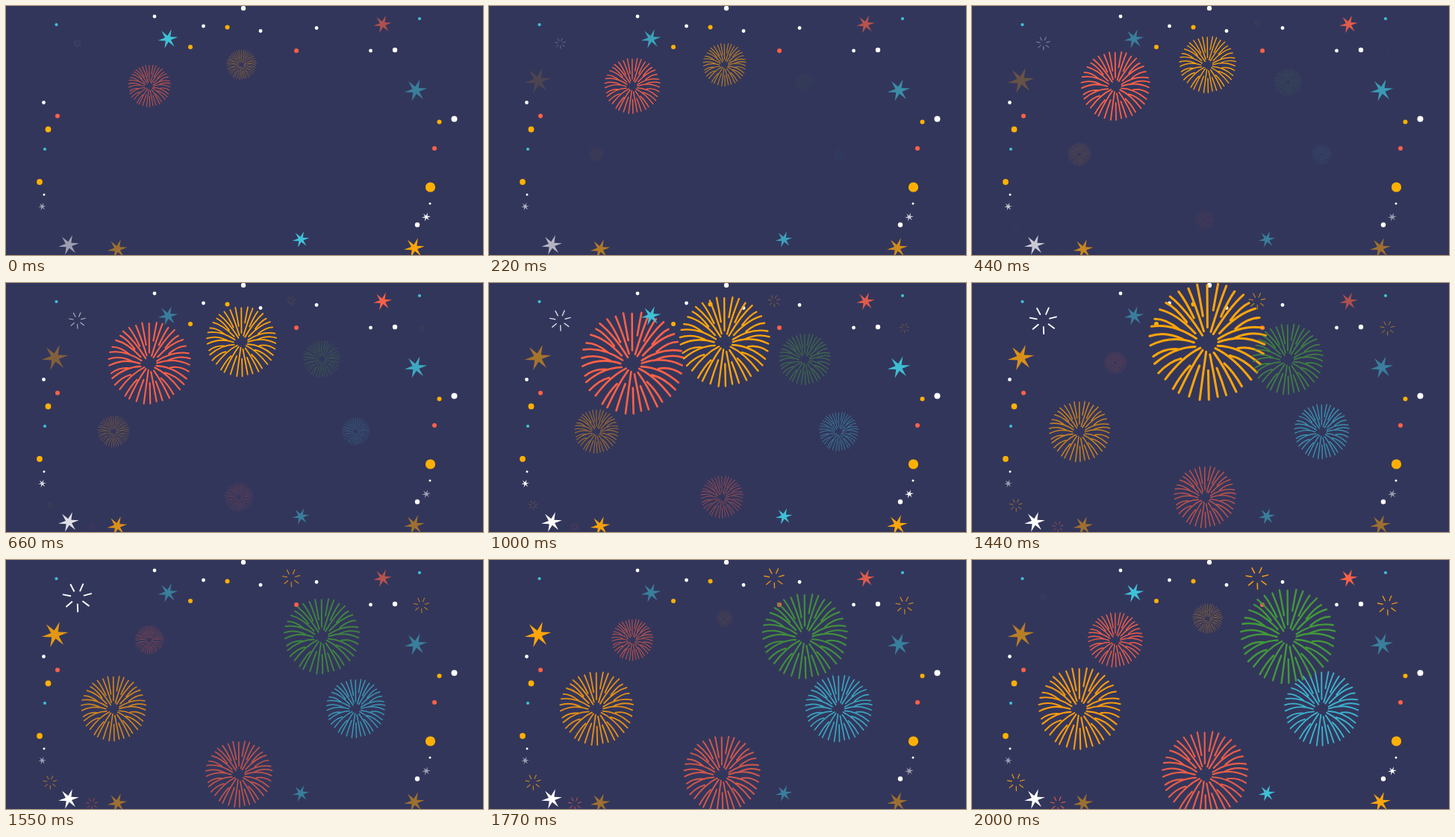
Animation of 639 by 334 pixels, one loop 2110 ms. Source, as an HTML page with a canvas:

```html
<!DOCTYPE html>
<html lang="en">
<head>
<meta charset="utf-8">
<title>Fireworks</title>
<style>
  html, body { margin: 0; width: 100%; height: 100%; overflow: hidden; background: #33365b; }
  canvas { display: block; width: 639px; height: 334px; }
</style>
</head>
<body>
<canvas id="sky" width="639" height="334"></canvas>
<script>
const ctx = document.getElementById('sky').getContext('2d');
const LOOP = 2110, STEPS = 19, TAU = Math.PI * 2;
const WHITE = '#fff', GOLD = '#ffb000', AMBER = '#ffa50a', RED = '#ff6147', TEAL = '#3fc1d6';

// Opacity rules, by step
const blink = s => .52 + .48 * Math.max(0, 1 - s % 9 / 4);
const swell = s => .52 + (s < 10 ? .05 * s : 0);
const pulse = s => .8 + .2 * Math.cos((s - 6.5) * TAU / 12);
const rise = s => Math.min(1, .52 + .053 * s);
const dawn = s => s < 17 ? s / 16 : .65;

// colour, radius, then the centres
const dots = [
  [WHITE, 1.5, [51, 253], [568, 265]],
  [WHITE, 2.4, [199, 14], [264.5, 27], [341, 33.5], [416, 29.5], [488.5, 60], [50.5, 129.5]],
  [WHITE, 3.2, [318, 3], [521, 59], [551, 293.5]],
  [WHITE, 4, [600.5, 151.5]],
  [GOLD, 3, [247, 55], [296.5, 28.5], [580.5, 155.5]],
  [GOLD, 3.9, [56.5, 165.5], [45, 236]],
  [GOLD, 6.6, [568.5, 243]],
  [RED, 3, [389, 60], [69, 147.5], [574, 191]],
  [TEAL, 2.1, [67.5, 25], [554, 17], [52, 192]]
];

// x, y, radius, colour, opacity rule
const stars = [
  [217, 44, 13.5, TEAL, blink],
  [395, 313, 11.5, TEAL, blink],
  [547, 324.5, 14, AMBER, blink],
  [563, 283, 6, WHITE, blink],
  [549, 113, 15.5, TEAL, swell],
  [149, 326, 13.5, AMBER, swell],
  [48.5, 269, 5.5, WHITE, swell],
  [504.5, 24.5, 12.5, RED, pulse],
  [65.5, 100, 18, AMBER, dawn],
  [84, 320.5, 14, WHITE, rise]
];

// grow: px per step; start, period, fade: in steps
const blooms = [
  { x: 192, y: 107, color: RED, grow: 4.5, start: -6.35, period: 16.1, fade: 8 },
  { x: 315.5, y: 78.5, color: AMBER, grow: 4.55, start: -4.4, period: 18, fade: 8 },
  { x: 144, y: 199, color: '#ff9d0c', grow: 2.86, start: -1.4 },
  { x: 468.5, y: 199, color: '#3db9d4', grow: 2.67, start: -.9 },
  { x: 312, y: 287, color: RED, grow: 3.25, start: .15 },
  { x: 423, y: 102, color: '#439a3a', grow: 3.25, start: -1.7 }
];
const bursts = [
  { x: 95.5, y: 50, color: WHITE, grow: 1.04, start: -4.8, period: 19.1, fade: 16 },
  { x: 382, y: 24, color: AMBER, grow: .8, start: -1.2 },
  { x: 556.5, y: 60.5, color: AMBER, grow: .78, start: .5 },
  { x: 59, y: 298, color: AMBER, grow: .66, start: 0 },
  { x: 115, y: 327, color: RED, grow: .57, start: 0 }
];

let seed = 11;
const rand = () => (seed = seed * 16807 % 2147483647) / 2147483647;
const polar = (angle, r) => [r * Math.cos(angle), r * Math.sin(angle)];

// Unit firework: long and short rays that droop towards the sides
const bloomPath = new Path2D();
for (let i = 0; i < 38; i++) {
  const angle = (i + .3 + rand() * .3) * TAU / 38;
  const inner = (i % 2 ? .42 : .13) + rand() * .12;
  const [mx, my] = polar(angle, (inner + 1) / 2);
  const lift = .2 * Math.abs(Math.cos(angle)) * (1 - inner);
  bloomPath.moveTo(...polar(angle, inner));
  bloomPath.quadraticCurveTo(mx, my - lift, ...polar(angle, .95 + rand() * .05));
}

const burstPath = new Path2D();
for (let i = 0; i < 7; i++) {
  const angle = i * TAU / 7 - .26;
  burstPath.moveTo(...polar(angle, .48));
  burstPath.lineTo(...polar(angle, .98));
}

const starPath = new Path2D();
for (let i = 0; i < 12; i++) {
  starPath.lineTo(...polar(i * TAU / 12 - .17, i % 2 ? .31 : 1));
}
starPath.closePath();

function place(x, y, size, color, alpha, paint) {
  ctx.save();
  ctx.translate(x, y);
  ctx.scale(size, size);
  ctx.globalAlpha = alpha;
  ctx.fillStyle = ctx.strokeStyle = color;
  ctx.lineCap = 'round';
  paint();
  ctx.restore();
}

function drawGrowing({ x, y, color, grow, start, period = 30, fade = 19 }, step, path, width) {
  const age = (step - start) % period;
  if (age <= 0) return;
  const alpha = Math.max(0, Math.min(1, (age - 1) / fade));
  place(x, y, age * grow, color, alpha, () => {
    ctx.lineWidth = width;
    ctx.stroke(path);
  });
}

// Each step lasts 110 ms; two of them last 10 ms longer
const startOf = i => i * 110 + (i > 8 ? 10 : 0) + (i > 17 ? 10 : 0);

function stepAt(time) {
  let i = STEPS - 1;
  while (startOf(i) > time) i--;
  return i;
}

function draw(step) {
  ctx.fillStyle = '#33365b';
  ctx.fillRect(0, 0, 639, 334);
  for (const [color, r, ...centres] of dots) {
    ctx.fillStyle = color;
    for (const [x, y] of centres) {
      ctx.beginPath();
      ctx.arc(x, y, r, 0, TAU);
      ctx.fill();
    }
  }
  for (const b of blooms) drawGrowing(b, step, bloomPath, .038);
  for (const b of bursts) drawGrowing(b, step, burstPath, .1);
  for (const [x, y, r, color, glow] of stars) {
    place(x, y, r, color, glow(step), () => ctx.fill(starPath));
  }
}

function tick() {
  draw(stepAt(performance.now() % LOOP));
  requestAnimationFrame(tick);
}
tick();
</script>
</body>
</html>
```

Exercise objective:
Copy every line of the records above that holds the word "place".

Task response:
function place(x, y, size, color, alpha, paint) {
  place(x, y, age * grow, color, alpha, () => {
    place(x, y, r, color, glow(step), () => ctx.fill(starPath));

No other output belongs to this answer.